Document images with source code
----
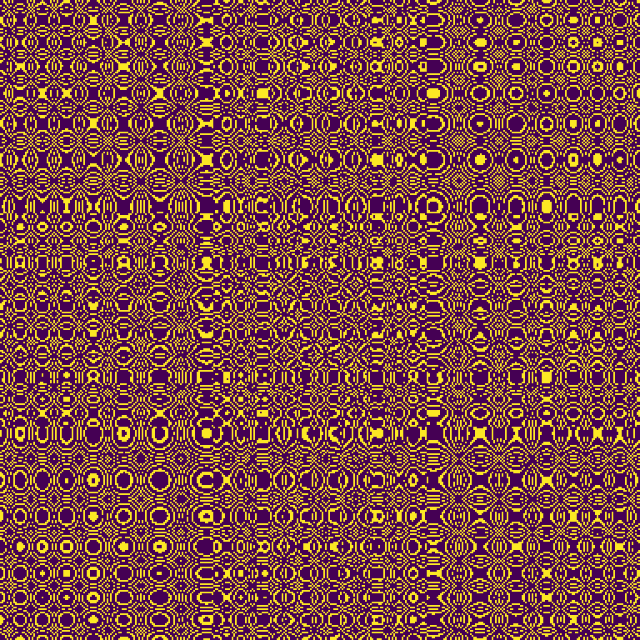
Give the GLSL for this pattern, as a WebGL 2 fragment shader.

```glsl
#version 300 es
precision highp float;

uniform vec2 u_resolution;
out vec4 fragColor;

const vec3 PURPLE = vec3(0.27, 0.00, 0.33);
const vec3 YELLOW = vec3(0.99, 0.91, 0.14);
const float CELLS = 384.0;         // cells along each side
const float SEAM = 64.0;           // cells from the centre to a block seam
const float STATIONARY = 68.0;     // where the chirp first aliases to rest
const float OUTER_SHIFT = 0.508;   // phase of the outer blocks
const float INNER_RATE = 0.41;     // extra cycles per cell in the middle block
const float RIPPLE_PERIOD = 17.0;  // cells per ripple in the middle block
const float RIPPLE_DEPTH = 1.08;   // ripple size in cycles
const float BAND_START = 0.50;     // phase window drawn in yellow
const float BAND_WIDTH = 0.31;
const int SAMPLES = 4;             // samples per pixel side
const float TAU = 6.2831853;

// Odd cubic chirp; aliasing on the cell grid makes the plaid bands.
float axisPhase(float k) {
    float d = abs(k);
    float chirp = d * d * d / (3.0 * STATIONARY * STATIONARY);
    float ripple = RIPPLE_DEPTH * sin(TAU * d / RIPPLE_PERIOD);
    float inner = INNER_RATE * d + ripple;
    return sign(k) * (chirp + (d < SEAM ? inner : OUTER_SHIFT));
}

// One where the summed phases of row and column fall in the yellow band.
float cellValue(vec2 uv) {
    vec2 k = floor(uv * CELLS) + 0.5 - 0.5 * CELLS;
    float phase = fract(axisPhase(k.x) + axisPhase(k.y) - BAND_START);
    return 1.0 - step(BAND_WIDTH, phase);
}

void main() {
    // Average over the pixel to smooth cell edges.
    vec2 corner = gl_FragCoord.xy - 0.5;
    float coverage = 0.0;
    for (int j = 0; j < SAMPLES; j++) {
        for (int i = 0; i < SAMPLES; i++) {
            vec2 offset = (vec2(i, j) + 0.5) / float(SAMPLES);
            coverage += cellValue((corner + offset) / u_resolution);
        }
    }
    coverage /= float(SAMPLES * SAMPLES);
    fragColor = vec4(mix(PURPLE, YELLOW, coverage), 1.0);
}
```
----
Please write out all the entries above again exactly as they appear, skipping any images.

Give the GLSL for this pattern, as a WebGL 2 fragment shader.

```glsl
#version 300 es
precision highp float;

uniform vec2 u_resolution;
out vec4 fragColor;

const vec3 PURPLE = vec3(0.27, 0.00, 0.33);
const vec3 YELLOW = vec3(0.99, 0.91, 0.14);
const float CELLS = 384.0;         // cells along each side
const float SEAM = 64.0;           // cells from the centre to a block seam
const float STATIONARY = 68.0;     // where the chirp first aliases to rest
const float OUTER_SHIFT = 0.508;   // phase of the outer blocks
const float INNER_RATE = 0.41;     // extra cycles per cell in the middle block
const float RIPPLE_PERIOD = 17.0;  // cells per ripple in the middle block
const float RIPPLE_DEPTH = 1.08;   // ripple size in cycles
const float BAND_START = 0.50;     // phase window drawn in yellow
const float BAND_WIDTH = 0.31;
const int SAMPLES = 4;             // samples per pixel side
const float TAU = 6.2831853;

// Odd cubic chirp; aliasing on the cell grid makes the plaid bands.
float axisPhase(float k) {
    float d = abs(k);
    float chirp = d * d * d / (3.0 * STATIONARY * STATIONARY);
    float ripple = RIPPLE_DEPTH * sin(TAU * d / RIPPLE_PERIOD);
    float inner = INNER_RATE * d + ripple;
    return sign(k) * (chirp + (d < SEAM ? inner : OUTER_SHIFT));
}

// One where the summed phases of row and column fall in the yellow band.
float cellValue(vec2 uv) {
    vec2 k = floor(uv * CELLS) + 0.5 - 0.5 * CELLS;
    float phase = fract(axisPhase(k.x) + axisPhase(k.y) - BAND_START);
    return 1.0 - step(BAND_WIDTH, phase);
}

void main() {
    // Average over the pixel to smooth cell edges.
    vec2 corner = gl_FragCoord.xy - 0.5;
    float coverage = 0.0;
    for (int j = 0; j < SAMPLES; j++) {
        for (int i = 0; i < SAMPLES; i++) {
            vec2 offset = (vec2(i, j) + 0.5) / float(SAMPLES);
            coverage += cellValue((corner + offset) / u_resolution);
        }
    }
    coverage /= float(SAMPLES * SAMPLES);
    fragColor = vec4(mix(PURPLE, YELLOW, coverage), 1.0);
}
```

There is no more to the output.